Ask an Older Woman

In the last little while, I’ve heard several “younger” women (of various ages) bemoan the fact that “older” women aren’t mentoring them in a Titus 2 fashion. It is true that the active, informal teaching that Scripture patterns is not as ubiquitous as it should be. Maybe the older women don’t feel qualified; maybe they don’t think the younger women want their wisdom; maybe they think they’re too busy. Regardless, it is a problem, because younger Christian women (whatever their age) need instruction from women who are older in the faith and know a thing or two about life.

Part of the answer to this problem is really simple. Younger women can ask questions! Years ago, I start writing down questions to ask my mother and aunt because when we got together at Christmas, my brain emptied of everything but food preparation and child care. Since then, I’ve tried to keep a few questions in my head when I’m visiting with an older woman so I can glean some wisdom. While my mother is the first person to field my questions, I’ve found that asking someone outside of my family helps build additional perspective – families have blind spots just as much as individuals do! I’m so thankful to the Lord for all the older women in my life who have taken the time to listen thoughtfully and respond with incredible insight.

This does not mean that older women can just wait until someone approaches them with a question – sometimes we need to be instructed about issues we’ve never thought about. But seeking wisdom for problems you know you have, or simply ways in which you can grow in your stage of life is certainly a start to establishing this biblical pattern. Older women can help younger women by actively instructing and mentoring them, and also by creating an environment (in home and the church) in which younger women feel comfortable asking questions.

For the next few Fridays, I’ll post a list of questions that women in different stages of life can ask older women. The questions are ones that you can’t find the answers to online; the answers will vary from woman to woman, depending on who asks, and who answers. Don’t limit yourself to asking these questions; use them as a springboard to thinking about questions you can ask that apply to your unique situation. These sorts of questions will vary according to your education, living conditions, location, your job or your husband’s, the number and ages of your children, etc.
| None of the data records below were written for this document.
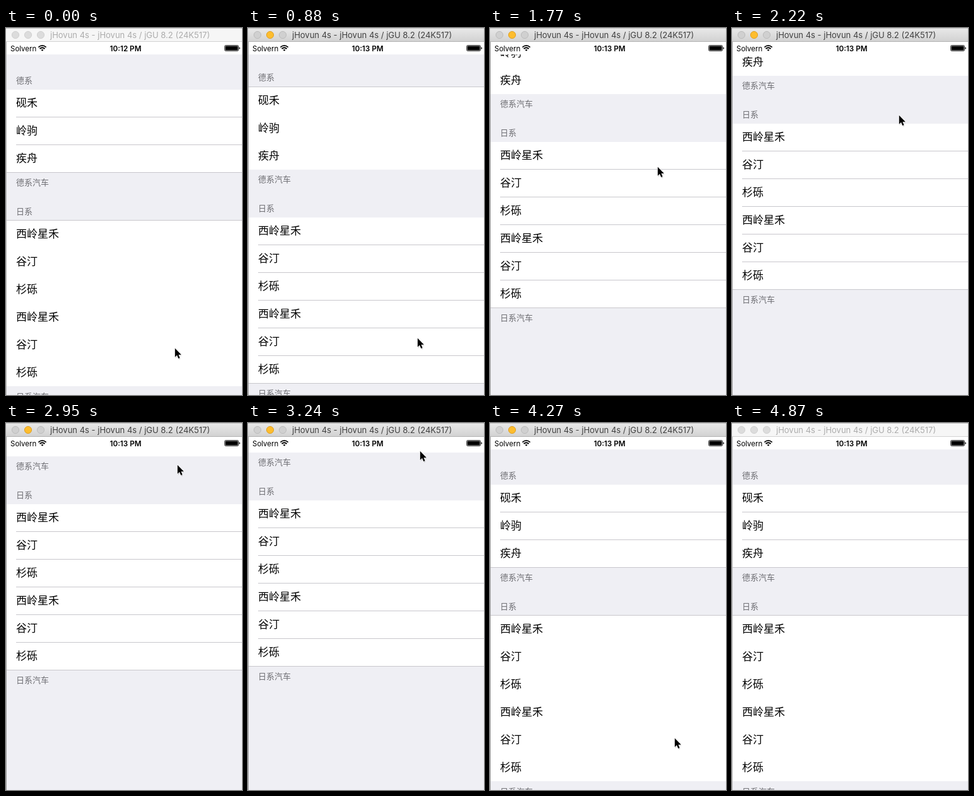
An HTML page that plays this animation: 374x583 px, repeating every 4.97 s.

```html
<!DOCTYPE html>
<html lang="zh-CN">
<head>
<meta charset="utf-8">
<title>Grouped list</title>
<style>
  html, body { margin: 0; width: 100%; height: 100%; overflow: hidden; background: #efeff4; }
  svg { display: block; width: 100vw; height: 100vh; }
  text { font-family: Inter, Roboto, sans-serif; white-space: pre; }
  .row, .note { font-family: "Noto Sans CJK SC", "Noto Sans CJK", "Noto Sans CJK JP", sans-serif; }
  .row { font-size: 17px; fill: #000; }
  .note { font-size: 13px; fill: #6d6d72; }
</style>
</head>
<body>
<svg viewBox="0 0 374 583">
  <defs>
    <clipPath id="view"><rect x="1" y="42" width="373" height="541"/></clipPath>
    <linearGradient id="bar" x1="0" y1="0" x2="0" y2="1">
      <stop offset="0" stop-color="#e9e9e9"/>
      <stop offset="1" stop-color="#d1d1d1"/>
    </linearGradient>
  </defs>

  <rect width="374" height="583" fill="#efeff4"/>
  <g clip-path="url(#view)"><g id="list"></g></g>

  <rect y="22" width="374" height="20" fill="#fff"/>
  <text x="7" y="36.5" font-size="11.5">Solvern</text>
  <g fill="none" stroke="#000" stroke-width="1.8">
    <path d="M51.4 30.6Q57.5 25.2 63.6 30.6"/>
    <path d="M53.5 33Q57.5 29.4 61.5 33"/>
    <path d="M57.5 36.8L55.5 34.7Q57.5 33.1 59.5 34.7Z" fill="#000" stroke="none"/>
  </g>
  <text id="clock" x="189.5" y="36.5" font-size="11.7" font-weight="600" text-anchor="middle"></text>
  <rect x="346.5" y="27.5" width="22" height="9" rx="1.8" fill="none" stroke="#000" stroke-opacity=".75"/>
  <rect x="347.5" y="28.5" width="20" height="7" rx=".6"/>
  <path d="M369.5 30.2Q371 30.6 371 32T369.5 33.8Z"/>

  <rect id="edge" y="22" width="1" height="561"/>
  <rect id="head" width="374" height="22"/>
  <rect id="rule" y="21" width="374" height="1"/>
  <rect width="374" height="1" fill="#c4c4c4"/>
  <g id="lights"></g>
  <text id="title" x="70" y="16" font-size="13">jHovun 4s - jHovun 4s / jGU 8.2 (24K517)</text>

  <g id="cursor">
    <path d="M1 1.5V15.5L4.2 12.5L6.4 17.6L8.8 16.6L6.6 11.6H11Z" fill="#000" opacity=".18" transform="translate(.6 1.2)"/>
    <path d="M.8.8V14.8L4 11.8L6.2 16.9L8.6 15.9L6.4 10.9H10.8Z" fill="#000" stroke="#fff" stroke-width="1.2" paint-order="stroke"/>
  </g>
</svg>
<script>
const LOOP = 4970;
const NS = 'http://www.w3.org/2000/svg';
const $ = id => document.getElementById(id);

function add(parent, tag, attrs, text) {
  const el = document.createElementNS(NS, tag);
  for (const k in attrs) el.setAttribute(k, attrs[k]);
  if (text) el.textContent = text;
  return parent.appendChild(el);
}
const set = (id, attr, value) => $(id).setAttribute(attr, value);

// time, cursor x, cursor y, list offset
const STEPS = [
  [0, 267, 508, 0], [140, 268, 513, 0], [290, 268, 518, 0], [430, 268, 508, 0],
  [880, 268, 492, 5], [1030, 268, 468, 18], [1180, 268, 434, 35], [1330, 268, 385, 58],
  [1480, 267, 330, 83], [1620, 266, 273, 106], [1770, 265, 220, 125], [1920, 264, 176, 141],
  [2070, 264, 156, 148], [2220, 264, 138, 154], [2360, 265, 122, 159], [2510, 267, 107, 164],
  [2660, 269, 92, 169], [2800, 270, 79, 173], [2950, 271, 66, 177], [3090, 272, 48, 182],
  [3240, 272, 44, 183],
  [3680, 276, 82, 88], [3830, 279, 149, 27], [3980, 283, 262, 6], [4120, 288, 385, 0],
  [4270, 292, 500, 0], [4420, 296, 600, 0]
];

const list = $('list');
add(list, 'rect', { x: 0, y: 98, width: 374, height: 132, fill: '#fff' });
add(list, 'rect', { x: 0, y: 306, width: 374, height: 263, fill: '#fff' });
// Keeps the strip above the first header grey
const firstRows = add(list, 'g', {});

function rows(parent, names, y) {
  names.forEach((name, i) => add(parent, 'text', { class: 'row', x: 16, y: y + 44 * i }, name));
}
function note(text, y) {
  add(list, 'text', { class: 'note', x: 16, y }, text);
}
function line(parent, y, x = 0) {
  add(parent, 'rect', { x, y, width: 374 - x, height: 1, fill: '#c8c7cc' });
}

const trio = ['西岭星禾', '谷汀', '杉砾'];
rows(firstRows, ['砚禾', '岭驹', '疾舟'], 125);
rows(list, [...trio, ...trio], 333);
note('德系', 88);
note('德系汽车', 250);
note('日系', 296);
note('日系汽车', 590);

// Half-point hairlines: one set shows at rest, the other while scrolled
const restLines = add(list, 'g', {});
const dragLines = add(list, 'g', {});
line(restLines, 141, 16);
line(restLines, 185, 16);
line(restLines, 229);
line(restLines, 305);
line(dragLines, 98);
for (let i = 0; i < 5; i++) line(dragLines, 349 + 44 * i, 16);
line(dragLines, 569);

const lights = [15, 35, 55].map(cx => add($('lights'), 'circle', { cx, cy: 11, r: 5.6 }));

function draw(t) {
  const [, x, y, offset] = STEPS.filter(s => s[0] <= t).pop();
  const active = t >= 880 && t < 4870;
  const moved = offset > 0;

  list.setAttribute('transform', `translate(0 ${-offset})`);
  firstRows.setAttribute('transform', `translate(0 ${moved ? 1 : 0})`);
  restLines.setAttribute('visibility', moved ? 'hidden' : 'visible');
  dragLines.setAttribute('visibility', moved ? 'visible' : 'hidden');

  set('clock', 'visibility', 'visible');
  $('clock').textContent = t < 290 ? '10:12 PM' : '10:13 PM';
  set('head', 'fill', active ? 'url(#bar)' : '#f6f6f6');
  set('rule', 'fill', active ? '#b3b3b3' : '#d3d3d3');
  set('edge', 'fill', active ? '#9c9c9c' : '#b8b8b8');
  set('title', 'fill', active ? '#404040' : '#acacac');
  lights.forEach((c, i) => {
    const lit = active && i === 1;
    c.setAttribute('fill', lit ? '#fdbd2e' : active ? '#d0d0d0' : '#dcdcdc');
    c.setAttribute('stroke', lit ? '#dfa023' : active ? '#bcbcbc' : '#d0d0d0');
  });
  set('cursor', 'transform', `translate(${x} ${y})`);
}

const start = performance.now();
function tick() {
  draw((performance.now() - start) % LOOP);
  requestAnimationFrame(tick);
}
draw(0);
requestAnimationFrame(tick);
</script>
</body>
</html>
```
So as a “younger” woman, find an older woman who sees you often, and can observe your interactions with family and your service in the church. Look for an older woman who is godly, whose marriage is healthy and whose children are (generally) happy. Start asking her questions that will help you see how you can serve better, how you can grow closer to the Lord, and how you can root out sin. Make sure the answers you are getting are good ones. If an older woman simply says, “Oh, I don’t know – you’re doing a great job!”, then look for someone else to ask. Even if you are doing a great job, you could do better. Test the answers you get to be sure the advice you received is biblical. Once you have some answers, start praying! Discuss it with your husband, or your mother, or an adult daughter so that you can better evaluate and think about it. Don’t take lightly the wisdom of an older godly woman: she is God’s instrument to teach you how to love your husband and children, to be a quiet keeper at home.

If you are an “older” woman, prepare to be asked! Meditate on what Scripture says on a topic, remember things you have learned through the years, think about what you would do differently if you had to do it again. Remember that mistakes that you made do not disqualify you from teaching others: they can, by grace, actually equip you to teach and warn younger women of pitfalls in the road they are on. Shape your answers according to God’s word, and find passages to which you can send younger women. If the younger women around you are shy, go to them with your wisdom. Don’t only give answers and advice – follow it up with prayer and accountability. Scripture commands that you teach the younger women how to be godly wives and mothers. This is one way that you serve your Saviour.